Reprisal attacks arising from the foregoing is equally wrong and also a failure of the present government to maintain law and order. Nobody should be allowed to take laws into their hands. Governor El-Rufai should mobilise all resources to protect the people of southern Kaduna against killer Fulani herdsmen. He should exhaust all avenues, including diplomatic channels, to pressure the host countries of killer herdsmen to bring the bandits to justice. In 1914, George V, King of the United Kingdom and the British Dominions, did not react to German aggression on vital colonial interests of the British Empire during the First World War by using his Germanic ancestry to appeal to the Germans “as one of their own” to desist, while promising to pay reparations for their military expenses during the Franco-Prussian war of the preceding century. King George V did not only declare war on Germany but also dropped his original dynastic Germanic sobriquet, Saxe-Coburg and Gotha and adopted the English House of Windsor as a demonstration of strong English nationalism. His Majesty stood up to the Germans as a true British patriot and statesman, working in concert with other allied powers and defeated the German led axis powers by 1918.

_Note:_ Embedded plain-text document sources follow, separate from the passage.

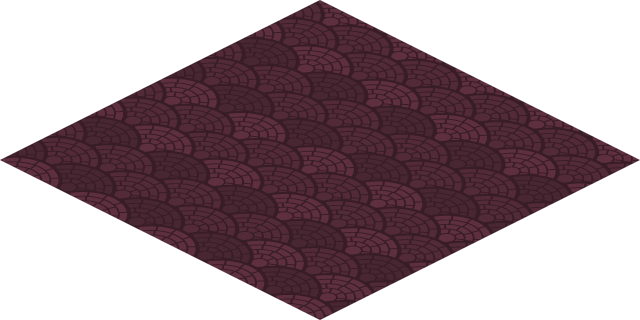
A WebGL 2 fragment shader for this pattern:

```glsl
#version 300 es
precision highp float;
// A diamond of paving in 2:1 isometric view, laid in overlapping fans of brick.
// The canvas is unprojected to a unit square, where the fans are discs in
// staggered rows; each disc is cut into rings and radial joints.

uniform vec2 u_resolution;
out vec4 outColor;

#define FAN_RADIUS 0.1071   // discs in one row just touch
#define ROW_STEP 0.577      // row spacing, in fan radii
#define ORIGIN vec2(0.513, 0.546)
#define RINGS 5.0
#define RIM_WIDTH 0.065     // dark outline, in fan radii
#define JOINT_WIDTH 0.042   // mortar width, in fan radii
#define SAMPLES 4           // antialiasing grid per axis

const vec3 BACKGROUND = vec3(1.0);
const vec3 MORTAR = vec3(0.225, 0.115, 0.150);
const vec3 BRICK_DARK = vec3(0.285, 0.153, 0.198);
const vec3 BRICK_MID = vec3(0.325, 0.168, 0.220);
const vec3 BRICK_LIGHT = vec3(0.370, 0.186, 0.248);

float hash(vec2 p) {
    return fract(sin(dot(p, vec2(127.1, 311.7))) * 43758.5);
}

// Tone follows the row in a cycle of eight, with one partly light row.
vec3 fanColor(float row, float column) {
    float band = abs(mod(row, 8.0) - 2.5);
    if (row == -6.0 && column > 0.0) return BRICK_LIGHT;
    if (band > 1.0 && band < 2.0) return BRICK_DARK;
    if (band > 2.0 && band < 3.0) return BRICK_LIGHT;
    return BRICK_MID;
}

// True on the rim, between rings, or on a radial joint of a unit fan.
bool isMortar(vec2 p) {
    float radius = length(p);
    if (radius > 1.0 - RIM_WIDTH) return true;
    float r = radius / (1.0 - RIM_WIDTH) * RINGS;
    float ring = floor(r);
    float ringEdge = min(fract(r), 1.0 - fract(r)) / RINGS;
    if (radius > 0.1 && ringEdge < 0.5 * JOINT_WIDTH) return true;
    if (ring < 1.0) return false;

    // Each ring has its own brick count and a staggered start.
    float pitch = 3.14159 / (3.0 + ring);
    float turn = atan(p.y, p.x) / pitch + hash(vec2(ring, 3.0));
    float offset = abs(fract(turn) - 0.5) * pitch * radius;
    return offset < 0.5 * JOINT_WIDTH;
}

// Colour of the unit square; lower rows lie over the higher ones.
vec3 paving(vec2 ground) {
    vec2 p = vec2(ground.x - ORIGIN.x, ORIGIN.y - ground.y) / FAN_RADIUS;
    float firstRow = ceil((p.y - 1.0) / ROW_STEP);
    for (int i = 0; i < 4; i++) {
        float row = firstRow + float(i);
        float shift = mod(row, 2.0);
        float column = floor((p.x - shift) * 0.5 + 0.5);
        vec2 local = p - vec2(column * 2.0 + shift, row * ROW_STEP);
        if (dot(local, local) < 1.0)
            return isMortar(local) ? MORTAR : fanColor(row, column);
    }
    return MORTAR;
}

vec3 scene(vec2 canvas) {
    // Undo the isometric view: x runs down right, y runs down left.
    vec2 ground = vec2(canvas.x - canvas.y + 0.5, 1.5 - canvas.x - canvas.y);
    vec2 fromCentre = abs(ground - 0.5);
    if (max(fromCentre.x, fromCentre.y) > 0.5) return BACKGROUND;
    return paving(ground);
}

void main() {
    vec3 sum = vec3(0.0);
    for (int y = 0; y < SAMPLES; y++) {
        for (int x = 0; x < SAMPLES; x++) {
            vec2 jitter = (vec2(x, y) + 0.5) / float(SAMPLES) - 0.5;
            sum += scene((gl_FragCoord.xy + jitter) / u_resolution);
        }
    }
    outColor = vec4(sum / float(SAMPLES * SAMPLES), 1.0);
}
```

Majeed Dahiru, a public affairs analyst, writes from Abuja and can be reached through dahirumajeed@gmail.com.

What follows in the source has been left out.